It is frequently reported that sensitivity of the thirst mechanism is diminished in elderly persons.34,48 Presumably, this difference contributes to suboptimal hydration, particularly with reference to institutionalized cohorts.50 In their review, Kenney and Chiu concluded that functionally independent adults (aged =65 years) seem to ingest sufficient fluids to maintain hydration, but age-related differences may influence the thirst mechanism.51 Older adults tend to have higher baseline osmolality52 and a potentially higher osmotic set point for thirst (with little change in sensitivity) but blunted thirst and satiety in response to blood volume challenges.53

Recent evidence that thirst is diminished in apparently healthy older adults and reduces fluid intake is not entirely consistent. Thirst ratings by VAS were not different in older (approximately 60–80 years) versus younger adults (approximately 20–45 years) in studies by Farrell et al.23 and Bossingham et al.35 Despite similar perceived thirst, older men ingested about half the fluid in response to hypertonic saline-induced thirst.23 However, in a free-living study that accounted for all daily fluid intake and output,35 ad libitum water intake was similar in older versus younger adults. Moreover, hydration status based on plasma osmolality was similar between the groups, although urine-specific gravity was different by age and gender (i.e., higher for older and male groups).35 A longitudinal study conducted over a 10-year period reported that daily water consumption increased by =75% in elderly participants.53 Taken together, the drinking response to thirst may not be entirely predictable in healthy older adults, and whether drinking to thirst results in adequate hydration remains unclear.

There are conditions, however, in which drinking to thirst is neither optimal nor advised. The management guidelines for some diseases – such as congestive heart failure,54,55 end-stage renal disease on dialysis,56 and chronic obstructive pulmonary disease57– include fluid restriction and, thus, elevated thirst.58,59 In addition to disease states, medications that elicit dry mouth (e.g., some antidepressants and antihypertensives) may also affect drinking.60 Other nondisease factors noted in the literature that affect thirst include cold exposure41 and hormonal fluctuations.61 Therefore, a variety of conditions or factors could modulate thirst in daily life.


In summary, although thirst is homeostatically controlled, drinking to thirst is also influenced by other psychological and social cues. The best method to assess human thirst in research is unclear and merits further study.

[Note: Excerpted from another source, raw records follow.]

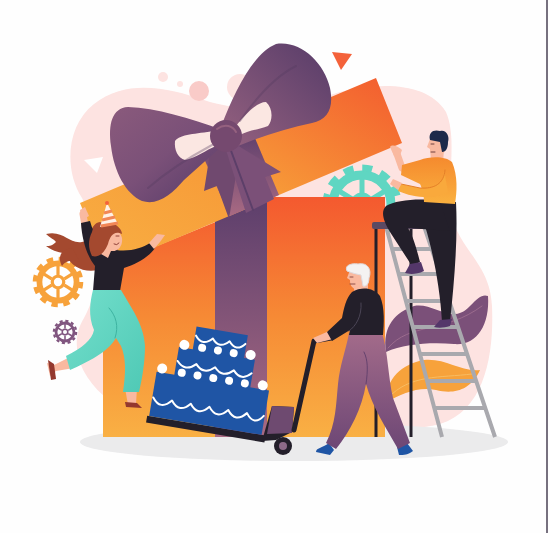
<!DOCTYPE html>
<html lang="en">
<head>
<meta charset="utf-8">
<title>Birthday gift and party team</title>
<style>
:root {
  --paper: #fefefe; --blush: #fde3e1; --blush-deep: #f9cbc8; --ground: #ebebec;
  --orange: #f7a23b; --red: #f4623a; --plum: #6a4672; --plum-dark: #4d3460;
  --teal: #5fd6c2; --ink: #231f2a; --skin: #f9b9a0; --skin-shade: #ef9c86;
  --blue: #1f55a5; --steel: #a9a9ae; --hair: #a4492f; --white: #fff;
}
html, body { margin: 0; background: var(--paper); overflow: hidden; }
svg { display: block; width: 549px; height: 533px; }
.blush { fill: var(--blush); }
.skin { fill: var(--skin); }
.ink { fill: var(--ink); }
.hair { fill: var(--hair); }
.white { fill: var(--white); }
.blue { fill: var(--blue); }
.teal-gear { color: var(--teal); }
.orange-gear { color: var(--orange); }
.plum-gear { color: #80557f; }
.line { fill: none; stroke-linecap: round; stroke-linejoin: round; }
.icing { stroke: var(--white); stroke-width: 2; }
.arm-skin { stroke: var(--skin); stroke-width: 7; }
.steel { stroke: var(--steel); stroke-width: 4; fill: none; }
</style>
</head>
<body>
<svg viewBox="0 0 549 533" role="img" aria-label="People preparing a giant gift box with a cake">
  <defs>
    <linearGradient id="box-fill" x1="0" y1="0" x2="0" y2="1">
      <stop offset="0" stop-color="#f4592f"/><stop offset=".5" stop-color="#f68a35"/><stop offset="1" stop-color="#f9b044"/>
    </linearGradient>
    <linearGradient id="lid-fill" x1="0" y1="1" x2="1" y2="0">
      <stop offset="0" stop-color="#f8b043"/><stop offset=".5" stop-color="#f79a38"/><stop offset="1" stop-color="#f35b2f"/>
    </linearGradient>
    <linearGradient id="ribbon-fill" x1="0" y1="0" x2="0" y2="1">
      <stop offset="0" stop-color="#5d3f6c"/><stop offset="1" stop-color="#a96a83"/>
    </linearGradient>
    <linearGradient id="bow-left" x1="0" y1="0" x2="1" y2="1">
      <stop offset="0" stop-color="#8a5a7c"/><stop offset=".5" stop-color="#7a5078"/><stop offset="1" stop-color="#563b68"/>
    </linearGradient>
    <linearGradient id="bow-right" x1="1" y1="0" x2="0" y2="1">
      <stop offset="0" stop-color="#573c69"/><stop offset="1" stop-color="#95617f"/>
    </linearGradient>
    <linearGradient id="trouser-fill" x1="0" y1="0" x2="0" y2="1">
      <stop offset="0" stop-color="#a36b8a"/><stop offset="1" stop-color="#6d4775"/>
    </linearGradient>
    <linearGradient id="sweater-fill" x1="0" y1="0" x2="0" y2="1">
      <stop offset="0" stop-color="#f58a2e"/><stop offset="1" stop-color="#fab13f"/>
    </linearGradient>
    <linearGradient id="jeans-fill" x1="0" y1="0" x2="1" y2="1">
      <stop offset="0" stop-color="#74dfcc"/><stop offset="1" stop-color="#4fc9b5"/>
    </linearGradient>
    <g id="gear" fill="none" stroke="currentColor">
      <circle r="29" stroke-width="9"/>
      <circle r="36" stroke-width="7" stroke-dasharray="10 8.85"/>
      <circle r="9" stroke-width="5"/>
      <path d="M0-11V-26M0 11V26M-10-5-23-13M10 5 23 13M-10 5-23 13M10-5 23-13" stroke-width="5"/>
    </g>
  </defs>

  <rect width="549" height="533" fill="var(--paper)"/>
  <rect id="edge-line" x="546" width="2" height="533" fill="#77717f"/>

  <g id="backdrop">
    <path class="blush" d="M82 198C64 170 66 126 94 104C126 78 170 88 204 100C250 116 300 104 340 92C380 82 428 82 446 112C458 140 446 180 452 214C458 250 490 262 492 306C494 352 486 410 440 424C380 440 140 430 104 396C76 372 70 340 84 318C100 290 104 240 82 198Z"/>
    <circle cx="199" cy="91" r="10" fill="var(--blush-deep)"/>
    <circle cx="240" cy="87" r="13" class="blush"/>
    <circle cx="163" cy="77" r="5" class="blush"/>
    <circle cx="180" cy="84" r="3" class="blush"/>
    <polygon points="332,52 352,54 341,70" fill="var(--red)"/>
    <polygon class="white" points="84,160 103,157 97,173"/>
    <ellipse cx="294" cy="442" rx="214" ry="19" fill="var(--ground)"/>
  </g>

  <g id="leaves">
    <path d="M386 352C382 326 396 312 414 306C434 302 452 326 470 306C478 298 482 294 488 296C490 326 476 346 454 344C430 342 404 344 386 352Z" fill="#7b5079"/>
    <path class="line" d="M388 348C410 322 444 334 482 306" stroke="#9b6b8d"/>
    <path d="M386 402C386 378 402 364 424 360C446 358 460 372 480 370C470 392 452 394 436 390C418 386 402 394 386 402Z" fill="var(--orange)"/>
    <path class="line" d="M388 398C410 374 440 378 472 374" stroke="#f8bc62"/>
  </g>

  <g id="gears">
    <use href="#gear" class="teal-gear" transform="translate(362 204)"/>
    <use href="#gear" class="orange-gear" transform="translate(58 282) scale(.64)"/>
    <use href="#gear" class="plum-gear" transform="translate(65 332) scale(.31)"/>
  </g>

  <g id="gift-box">
    <rect x="103" y="197" width="282" height="240" fill="url(#box-fill)"/>
    <polygon points="103,190 270,190 262,203 103,268" fill="var(--blush)"/>
    <rect x="215" y="200" width="52" height="237" fill="url(#ribbon-fill)"/>
    <polygon points="80,203 376,78 402,143 106,268" fill="url(#lid-fill)"/>
    <polygon points="201,152 252,131 279,195 230,216" fill="url(#ribbon-fill)"/>
  </g>

  <g id="bow">
    <path d="M212 140L204 191L217 186L229 219L240 150Z" fill="#70496f"/>
    <path d="M232 142L281 172L265 177L274 199L246 213L226 150Z" fill="#7b5078"/>
    <path d="M230 148L253 210" class="line" stroke="#5c3f69" stroke-width="2"/>
    <path d="M222 130C190 118 156 108 128 107C112 108 108 124 111 146C114 172 126 194 142 201C158 206 172 194 184 180L222 146Z" fill="url(#bow-left)"/>
    <path d="M214 131C196 134 180 134 175 141C174 150 178 158 185 160C196 158 206 150 216 146Z" fill="#fbe7e2"/>
    <path d="M222 124C234 94 252 54 276 44C300 40 324 62 330 88C334 108 328 120 312 123C288 128 262 136 238 146Z" fill="url(#bow-right)"/>
    <path d="M235 127C244 116 256 102 266 102C273 108 273 120 268 126C258 130 248 130 238 136Z" fill="#fbe7e2"/>
    <path d="M240 121C256 98 276 76 296 66M212 145C188 158 164 174 148 188" class="line" stroke="#54395f" stroke-width="2" opacity=".35"/>
    <circle cx="226" cy="136" r="16" fill="#75496f"/>
    <path d="M217 129C225 123 233 126 236 132" class="line" stroke="#95617f" stroke-width="2"/>
  </g>

  <g id="ladder">
    <path d="M376 226V437M411 228V437" stroke="var(--ink)" stroke-width="3"/>
    <path class="steel" d="M386 226L442 437M424 226L495 437"/>
    <path class="steel" stroke-width="3" d="M391 249H431M398 274H440M406 301H449M413 327H458M420 354H467M428 381H476M435 408H485"/>
    <rect x="372" y="222" width="56" height="7" rx="2" fill="#5b4a63"/>
  </g>

  <g id="man-on-ladder">
    <path class="ink" d="M425 202L456 202C458 240 454 284 450 322L442 322C440 286 432 248 425 226Z"/>
    <path class="ink" d="M440 201C420 198 396 200 386 206C380 212 384 222 390 232L412 266L420 262C416 246 412 234 408 228L450 231Z"/>
    <path d="M410 264L421 262L424 271C416 275 408 274 405 273Z" fill="#54376a"/>
    <path d="M440 320L452 319L450 326C444 328 438 328 434 327Z" fill="#54376a"/>
    <path d="M396 151L402 168L424 178" class="line arm-skin"/>
    <path class="skin" d="M390 147C392 144 398 146 402 150L399 158L394 156Z"/>
    <path class="skin" d="M430 147L444 148L443 164L431 162Z"/>
    <path d="M420 160C430 156 446 156 452 162C458 176 457 192 455 204L424 202C424 194 422 188 420 184L401 175L402 165Z" fill="url(#sweater-fill)"/>
    <path d="M444 170C444 184 434 188 420 188L400 184L398 191C414 198 436 200 448 192Z" fill="#f9a93c"/>
    <path d="M445 170C444 184 434 189 420 188L401 184" class="line" stroke="#e57e27"/>
    <path class="skin" d="M402 183L393 179L390 184L398 190Z"/>
    <path class="skin" d="M430 139C430 134 442 134 446 139C448 149 443 157 436 157C431 156 430 152 430 149L427 147Z"/>
    <path d="M430 140C428 132 434 129 440 131C446 129 450 136 448 142C448 148 446 152 442 152L440 142Z" fill="#1d2a4a"/>
    <path d="M431 144H434M431 152L435 152" class="line" stroke="#70413f"/>
  </g>

  <g id="dancing-woman">
    <path class="hair" d="M100 222C88 224 94 240 82 242C68 244 64 230 46 234C50 238 54 239 56 242C52 246 50 246 46 246C54 252 60 252 66 254C72 270 88 274 106 268C116 260 120 248 118 234Z"/>
    <path class="hair" d="M73 249C61 247 57 258 62 266C66 260 72 260 80 262Z"/>
    <path d="M83 214L86 232L100 252" class="line arm-skin"/>
    <path class="skin" d="M80 210L85 207L89 216L82 220Z"/>
    <path d="M81 223L90 221C94 236 102 246 116 250C130 252 142 248 150 243L155 248C148 258 136 264 124 268L120 291H93L95 266C87 256 82 240 81 223Z" class="ink"/>
    <path class="skin" d="M149 243L157 234L165 235L160 242L154 249Z"/>
    <path class="skin" d="M68 358L54 365L47 363L50 376L56 371L74 368Z"/>
    <path d="M48 360L54 364L56 379L51 380Z" fill="#94382e"/>
    <path class="skin" d="M125 388L128 405L136 404L137 388Z"/>
    <path d="M125 402L137 403L142 408L126 407Z" fill="#94382e"/>
    <path d="M93 290H121C130 306 144 324 145 346C145 362 142 380 139 392H123C126 372 126 358 121 346L116 338C108 352 88 362 70 370L66 356C82 348 92 340 94 330C88 316 90 302 93 290Z" fill="url(#jeans-fill)"/>
    <path d="M115 338C119 326 116 316 109 308" class="line" stroke="#3eb3a1"/>
    <path class="skin" d="M104 232C112 226 120 230 122 238C123 246 118 252 111 251L108 258L101 254Z"/>
    <path class="hair" d="M92 232C94 222 106 220 114 224C118 226 122 230 122 234C114 230 110 236 108 244C104 254 98 258 92 256C88 248 88 240 92 232Z"/>
    <polygon points="107,203 118,224 100,227" fill="#fff1e6"/>
    <path d="M104 213L112 211M102 220L115 217M101 226L118 223" stroke="#f28756" stroke-width="3"/>
    <circle cx="107" cy="203" r="2" fill="var(--red)"/>
    <path d="M116 236L119 236M114 244Q117 246 119 243" class="line" stroke="#8f4038"/>
  </g>

  <g id="cake-cart">
    <g id="cake" transform="translate(149 417) rotate(9.5)">
      <rect x="-2" y="-1" width="120" height="7" class="ink"/>
      <rect class="blue" x="0" y="-46" width="114" height="45"/>
      <rect class="blue" x="18" y="-74" width="77" height="30"/>
      <rect class="blue" x="32" y="-97" width="52" height="24"/>
      <g class="line icing">
        <path d="M1-20Q10-8 20-20Q29-8 39-20Q48-8 58-20Q67-8 77-20Q86-8 96-20Q105-8 113-20"/>
        <path d="M19-60Q28-50 38-60Q47-50 57-60Q66-50 76-60Q85-50 94-60"/>
        <path d="M33-88Q41-78 50-88Q58-78 67-88Q75-78 83-88"/>
      </g>
      <g class="white">
        <circle cx="5" cy="-50" r="5"/><circle cx="25" cy="-49" r="4"/><circle cx="41" cy="-49" r="4"/><circle cx="57" cy="-49" r="4"/><circle cx="73" cy="-49" r="4"/><circle cx="89" cy="-49" r="4"/><circle cx="107" cy="-50" r="5"/>
        <circle cx="23" cy="-77" r="5"/><circle cx="41" cy="-77" r="4"/><circle cx="57" cy="-77" r="4"/><circle cx="73" cy="-77" r="4"/><circle cx="90" cy="-78" r="5"/>
      </g>
    </g>
    <path d="M262 441L272 406L294 407L292 432L276 440Z" fill="var(--ink)"/>
    <path d="M272 406L294 407L292 433L267 434Z" fill="#6e4a70"/>
    <path d="M294 430L314 341L331 338" class="line" stroke="var(--ink)" stroke-width="5"/>
    <circle cx="283" cy="446" r="9" class="ink"/>
    <circle cx="283" cy="446" r="4" fill="#8d6a88"/>
  </g>

  <g id="man-pushing-cart">
    <path d="M329 443L334 450L330 455L316 452C316 448 322 448 329 443Z" class="blue"/>
    <path d="M397 447L407 443L413 451C408 455 404 455 399 455Z" class="blue"/>
    <path d="M349 333L382 333C388 352 388 376 393 398L410 443L398 449C386 428 372 406 366 384C362 408 350 432 336 449L326 443C336 424 336 404 338 384C340 364 346 350 349 333Z" fill="url(#trouser-fill)"/>
    <path d="M366 384C368 370 368 360 364 352" class="line" stroke="#65426e"/>
    <path class="skin" d="M329 331L320 335L313 338L317 343L333 339Z"/>
    <path class="skin" d="M352 280L368 282L368 294L355 294Z"/>
    <path class="ink" d="M352 292C362 286 374 288 380 296C385 308 384 324 383 335H349L350 330L332 341L327 332L342 318C344 308 346 298 352 292Z"/>
    <path d="M361 303C362 316 356 326 349 331" class="line" stroke="#4b4556"/>
    <path class="skin" d="M350 270C354 266 366 268 368 274C369 284 363 290 356 289C351 288 350 284 350 280L347 278Z"/>
    <path d="M347 271C344 265 352 263 358 264C368 262 372 270 369 278C369 284 366 287 363 286L361 275C356 274 352 273 347 271Z" fill="#f4f2f2" stroke="#dfdbdf"/>
    <path d="M350 277H353M350 284L355 284" class="line" stroke="#8f4f48"/>
  </g>
</svg>
</body>
</html>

More investigation is needed to extend our understanding of whether drinking to thirst is appropriate across all segments of the population in their daily lives and under specific conditions.


The authors thank Dr. Mary Beth Brown and Dr. Ann Grandjean for their input on this manuscript.

Funding.  Partial funding was received from the Cystic Fibrosis Foundation and the Carl Gisolfi Fund from the American College of Sports Medicine Foundation to support the publication by Brown et al.26 for which MM-S is among the authors. The author has received prior research support from The Coca-Cola Company, Atlanta, GA.

Declaration of interest.  The authors have no relevant interests to declare.


View Abstract